ACTIVITY: The answer must be an exact reproduction of the lines from the start of the records below through the line containing "380C611 454 552", and nothing more.

MATERIAL PROVIDED:
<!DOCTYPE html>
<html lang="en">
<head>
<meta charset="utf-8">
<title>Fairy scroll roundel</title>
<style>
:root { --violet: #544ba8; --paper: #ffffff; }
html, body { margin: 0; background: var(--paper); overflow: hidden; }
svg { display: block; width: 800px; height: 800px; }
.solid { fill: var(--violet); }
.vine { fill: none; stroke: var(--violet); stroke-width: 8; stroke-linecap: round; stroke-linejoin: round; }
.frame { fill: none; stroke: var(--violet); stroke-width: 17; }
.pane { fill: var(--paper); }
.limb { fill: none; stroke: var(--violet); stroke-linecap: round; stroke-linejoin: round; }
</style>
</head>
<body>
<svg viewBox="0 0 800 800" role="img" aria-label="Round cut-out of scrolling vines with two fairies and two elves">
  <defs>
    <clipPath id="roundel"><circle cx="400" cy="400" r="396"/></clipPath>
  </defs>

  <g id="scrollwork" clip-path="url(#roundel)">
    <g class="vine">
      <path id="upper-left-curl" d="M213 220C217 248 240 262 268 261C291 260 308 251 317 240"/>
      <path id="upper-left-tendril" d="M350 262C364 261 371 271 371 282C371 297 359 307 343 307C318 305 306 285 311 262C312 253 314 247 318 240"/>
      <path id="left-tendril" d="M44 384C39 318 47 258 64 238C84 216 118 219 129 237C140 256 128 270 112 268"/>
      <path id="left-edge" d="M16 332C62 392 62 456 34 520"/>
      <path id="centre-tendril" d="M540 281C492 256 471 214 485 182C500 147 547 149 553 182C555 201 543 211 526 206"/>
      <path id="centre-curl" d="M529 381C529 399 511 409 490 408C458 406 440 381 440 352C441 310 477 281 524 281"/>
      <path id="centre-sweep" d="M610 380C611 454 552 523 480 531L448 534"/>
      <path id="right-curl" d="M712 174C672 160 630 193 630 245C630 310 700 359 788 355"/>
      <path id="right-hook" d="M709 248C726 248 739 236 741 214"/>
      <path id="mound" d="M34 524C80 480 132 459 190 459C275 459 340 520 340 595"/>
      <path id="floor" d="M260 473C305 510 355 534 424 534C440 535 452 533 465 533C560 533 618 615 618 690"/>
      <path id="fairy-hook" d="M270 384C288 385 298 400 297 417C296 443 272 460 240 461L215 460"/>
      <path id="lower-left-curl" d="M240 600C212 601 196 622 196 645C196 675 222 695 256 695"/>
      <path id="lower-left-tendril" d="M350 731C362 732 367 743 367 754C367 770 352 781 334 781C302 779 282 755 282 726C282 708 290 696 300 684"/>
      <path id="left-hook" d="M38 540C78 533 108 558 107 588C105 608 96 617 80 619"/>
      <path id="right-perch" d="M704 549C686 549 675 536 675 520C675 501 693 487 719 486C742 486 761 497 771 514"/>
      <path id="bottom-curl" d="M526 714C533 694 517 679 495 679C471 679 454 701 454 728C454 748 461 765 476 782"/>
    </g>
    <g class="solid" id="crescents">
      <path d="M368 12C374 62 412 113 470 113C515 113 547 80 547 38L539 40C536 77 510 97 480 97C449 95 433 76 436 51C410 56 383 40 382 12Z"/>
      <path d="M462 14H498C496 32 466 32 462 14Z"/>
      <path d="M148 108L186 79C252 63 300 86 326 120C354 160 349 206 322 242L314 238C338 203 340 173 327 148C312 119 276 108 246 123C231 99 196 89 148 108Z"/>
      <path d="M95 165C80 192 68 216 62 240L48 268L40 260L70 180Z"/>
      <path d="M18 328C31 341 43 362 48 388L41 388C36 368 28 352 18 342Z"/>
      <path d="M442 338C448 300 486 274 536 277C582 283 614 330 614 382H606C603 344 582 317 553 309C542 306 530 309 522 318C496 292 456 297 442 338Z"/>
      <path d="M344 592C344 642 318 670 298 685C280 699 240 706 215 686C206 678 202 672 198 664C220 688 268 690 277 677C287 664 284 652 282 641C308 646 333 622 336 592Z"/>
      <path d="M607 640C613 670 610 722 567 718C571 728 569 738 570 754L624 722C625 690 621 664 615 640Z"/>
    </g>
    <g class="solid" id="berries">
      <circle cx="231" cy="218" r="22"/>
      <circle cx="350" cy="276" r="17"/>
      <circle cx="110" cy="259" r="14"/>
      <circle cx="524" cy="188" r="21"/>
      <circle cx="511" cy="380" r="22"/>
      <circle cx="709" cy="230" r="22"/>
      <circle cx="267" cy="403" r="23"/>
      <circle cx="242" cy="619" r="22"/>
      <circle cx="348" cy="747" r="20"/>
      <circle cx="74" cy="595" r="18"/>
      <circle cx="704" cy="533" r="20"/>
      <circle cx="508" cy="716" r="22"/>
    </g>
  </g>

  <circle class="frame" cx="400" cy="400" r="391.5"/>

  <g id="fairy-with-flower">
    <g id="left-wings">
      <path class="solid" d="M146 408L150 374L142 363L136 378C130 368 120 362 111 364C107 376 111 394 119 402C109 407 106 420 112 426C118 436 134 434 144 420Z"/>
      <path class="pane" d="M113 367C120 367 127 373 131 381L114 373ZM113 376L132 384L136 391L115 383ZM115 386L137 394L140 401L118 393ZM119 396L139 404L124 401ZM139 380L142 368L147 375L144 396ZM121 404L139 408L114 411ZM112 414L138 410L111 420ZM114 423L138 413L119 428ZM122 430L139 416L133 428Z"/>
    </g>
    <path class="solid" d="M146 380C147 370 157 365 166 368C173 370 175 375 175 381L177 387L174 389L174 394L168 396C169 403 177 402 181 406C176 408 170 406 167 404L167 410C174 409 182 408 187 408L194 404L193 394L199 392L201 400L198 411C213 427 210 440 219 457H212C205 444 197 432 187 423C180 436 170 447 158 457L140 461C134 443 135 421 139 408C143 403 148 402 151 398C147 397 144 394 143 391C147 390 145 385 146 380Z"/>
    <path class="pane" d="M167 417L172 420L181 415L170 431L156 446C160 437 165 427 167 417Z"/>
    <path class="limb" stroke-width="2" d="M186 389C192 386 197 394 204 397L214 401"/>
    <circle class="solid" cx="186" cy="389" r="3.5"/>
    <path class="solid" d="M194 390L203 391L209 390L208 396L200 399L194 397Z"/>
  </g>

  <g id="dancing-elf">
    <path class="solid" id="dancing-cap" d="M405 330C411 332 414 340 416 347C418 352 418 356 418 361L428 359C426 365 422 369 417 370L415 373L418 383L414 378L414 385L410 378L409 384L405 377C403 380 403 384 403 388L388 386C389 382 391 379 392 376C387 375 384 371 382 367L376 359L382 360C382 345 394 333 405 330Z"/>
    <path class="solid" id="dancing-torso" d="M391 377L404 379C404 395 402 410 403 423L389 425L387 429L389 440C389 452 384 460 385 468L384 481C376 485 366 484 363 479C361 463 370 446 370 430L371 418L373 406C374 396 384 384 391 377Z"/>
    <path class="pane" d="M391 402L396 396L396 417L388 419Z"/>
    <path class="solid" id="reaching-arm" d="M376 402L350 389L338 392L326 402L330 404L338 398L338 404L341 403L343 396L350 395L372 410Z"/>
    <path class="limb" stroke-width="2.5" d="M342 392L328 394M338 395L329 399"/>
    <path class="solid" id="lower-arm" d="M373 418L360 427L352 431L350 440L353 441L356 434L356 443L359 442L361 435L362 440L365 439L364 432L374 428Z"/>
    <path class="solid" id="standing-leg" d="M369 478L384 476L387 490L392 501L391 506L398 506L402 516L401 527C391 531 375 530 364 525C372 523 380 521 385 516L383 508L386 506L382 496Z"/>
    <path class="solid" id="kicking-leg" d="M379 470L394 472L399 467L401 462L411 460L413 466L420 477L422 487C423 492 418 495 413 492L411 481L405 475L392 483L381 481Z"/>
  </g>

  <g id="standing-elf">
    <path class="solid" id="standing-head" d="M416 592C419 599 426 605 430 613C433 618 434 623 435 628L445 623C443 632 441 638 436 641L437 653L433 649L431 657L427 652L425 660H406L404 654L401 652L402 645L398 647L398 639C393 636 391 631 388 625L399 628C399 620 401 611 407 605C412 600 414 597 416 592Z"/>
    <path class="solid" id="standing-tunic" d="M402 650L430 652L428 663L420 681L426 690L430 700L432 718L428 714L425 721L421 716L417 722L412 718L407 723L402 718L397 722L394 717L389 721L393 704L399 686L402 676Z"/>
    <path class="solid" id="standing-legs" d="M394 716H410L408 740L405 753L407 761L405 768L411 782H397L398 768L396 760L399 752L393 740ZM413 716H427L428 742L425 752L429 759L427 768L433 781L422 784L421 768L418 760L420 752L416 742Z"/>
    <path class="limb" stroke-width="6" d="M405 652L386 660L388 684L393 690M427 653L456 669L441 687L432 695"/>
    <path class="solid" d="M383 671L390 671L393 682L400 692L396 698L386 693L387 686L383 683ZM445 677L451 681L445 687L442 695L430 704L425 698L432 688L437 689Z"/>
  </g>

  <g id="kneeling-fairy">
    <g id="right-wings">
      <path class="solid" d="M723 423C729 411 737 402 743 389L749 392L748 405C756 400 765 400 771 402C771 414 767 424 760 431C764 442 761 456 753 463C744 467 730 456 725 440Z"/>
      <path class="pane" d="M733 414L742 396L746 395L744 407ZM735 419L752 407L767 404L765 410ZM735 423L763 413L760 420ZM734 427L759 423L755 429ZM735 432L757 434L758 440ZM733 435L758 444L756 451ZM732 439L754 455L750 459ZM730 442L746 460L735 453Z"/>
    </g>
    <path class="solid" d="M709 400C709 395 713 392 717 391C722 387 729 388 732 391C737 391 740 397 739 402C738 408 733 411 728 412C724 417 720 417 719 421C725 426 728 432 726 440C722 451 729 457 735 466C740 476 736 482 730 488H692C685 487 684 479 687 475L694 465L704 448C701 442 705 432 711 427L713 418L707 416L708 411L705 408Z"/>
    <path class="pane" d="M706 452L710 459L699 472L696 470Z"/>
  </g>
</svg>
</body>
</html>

OUTPUT:
<!DOCTYPE html>
<html lang="en">
<head>
<meta charset="utf-8">
<title>Fairy scroll roundel</title>
<style>
:root { --violet: #544ba8; --paper: #ffffff; }
html, body { margin: 0; background: var(--paper); overflow: hidden; }
svg { display: block; width: 800px; height: 800px; }
.solid { fill: var(--violet); }
.vine { fill: none; stroke: var(--violet); stroke-width: 8; stroke-linecap: round; stroke-linejoin: round; }
.frame { fill: none; stroke: var(--violet); stroke-width: 17; }
.pane { fill: var(--paper); }
.limb { fill: none; stroke: var(--violet); stroke-linecap: round; stroke-linejoin: round; }
</style>
</head>
<body>
<svg viewBox="0 0 800 800" role="img" aria-label="Round cut-out of scrolling vines with two fairies and two elves">
  <defs>
    <clipPath id="roundel"><circle cx="400" cy="400" r="396"/></clipPath>
  </defs>

  <g id="scrollwork" clip-path="url(#roundel)">
    <g class="vine">
      <path id="upper-left-curl" d="M213 220C217 248 240 262 268 261C291 260 308 251 317 240"/>
      <path id="upper-left-tendril" d="M350 262C364 261 371 271 371 282C371 297 359 307 343 307C318 305 306 285 311 262C312 253 314 247 318 240"/>
      <path id="left-tendril" d="M44 384C39 318 47 258 64 238C84 216 118 219 129 237C140 256 128 270 112 268"/>
      <path id="left-edge" d="M16 332C62 392 62 456 34 520"/>
      <path id="centre-tendril" d="M540 281C492 256 471 214 485 182C500 147 547 149 553 182C555 201 543 211 526 206"/>
      <path id="centre-curl" d="M529 381C529 399 511 409 490 408C458 406 440 381 440 352C441 310 477 281 524 281"/>
      <path id="centre-sweep" d="M610 380C611 454 552 523 480 531L448 534"/>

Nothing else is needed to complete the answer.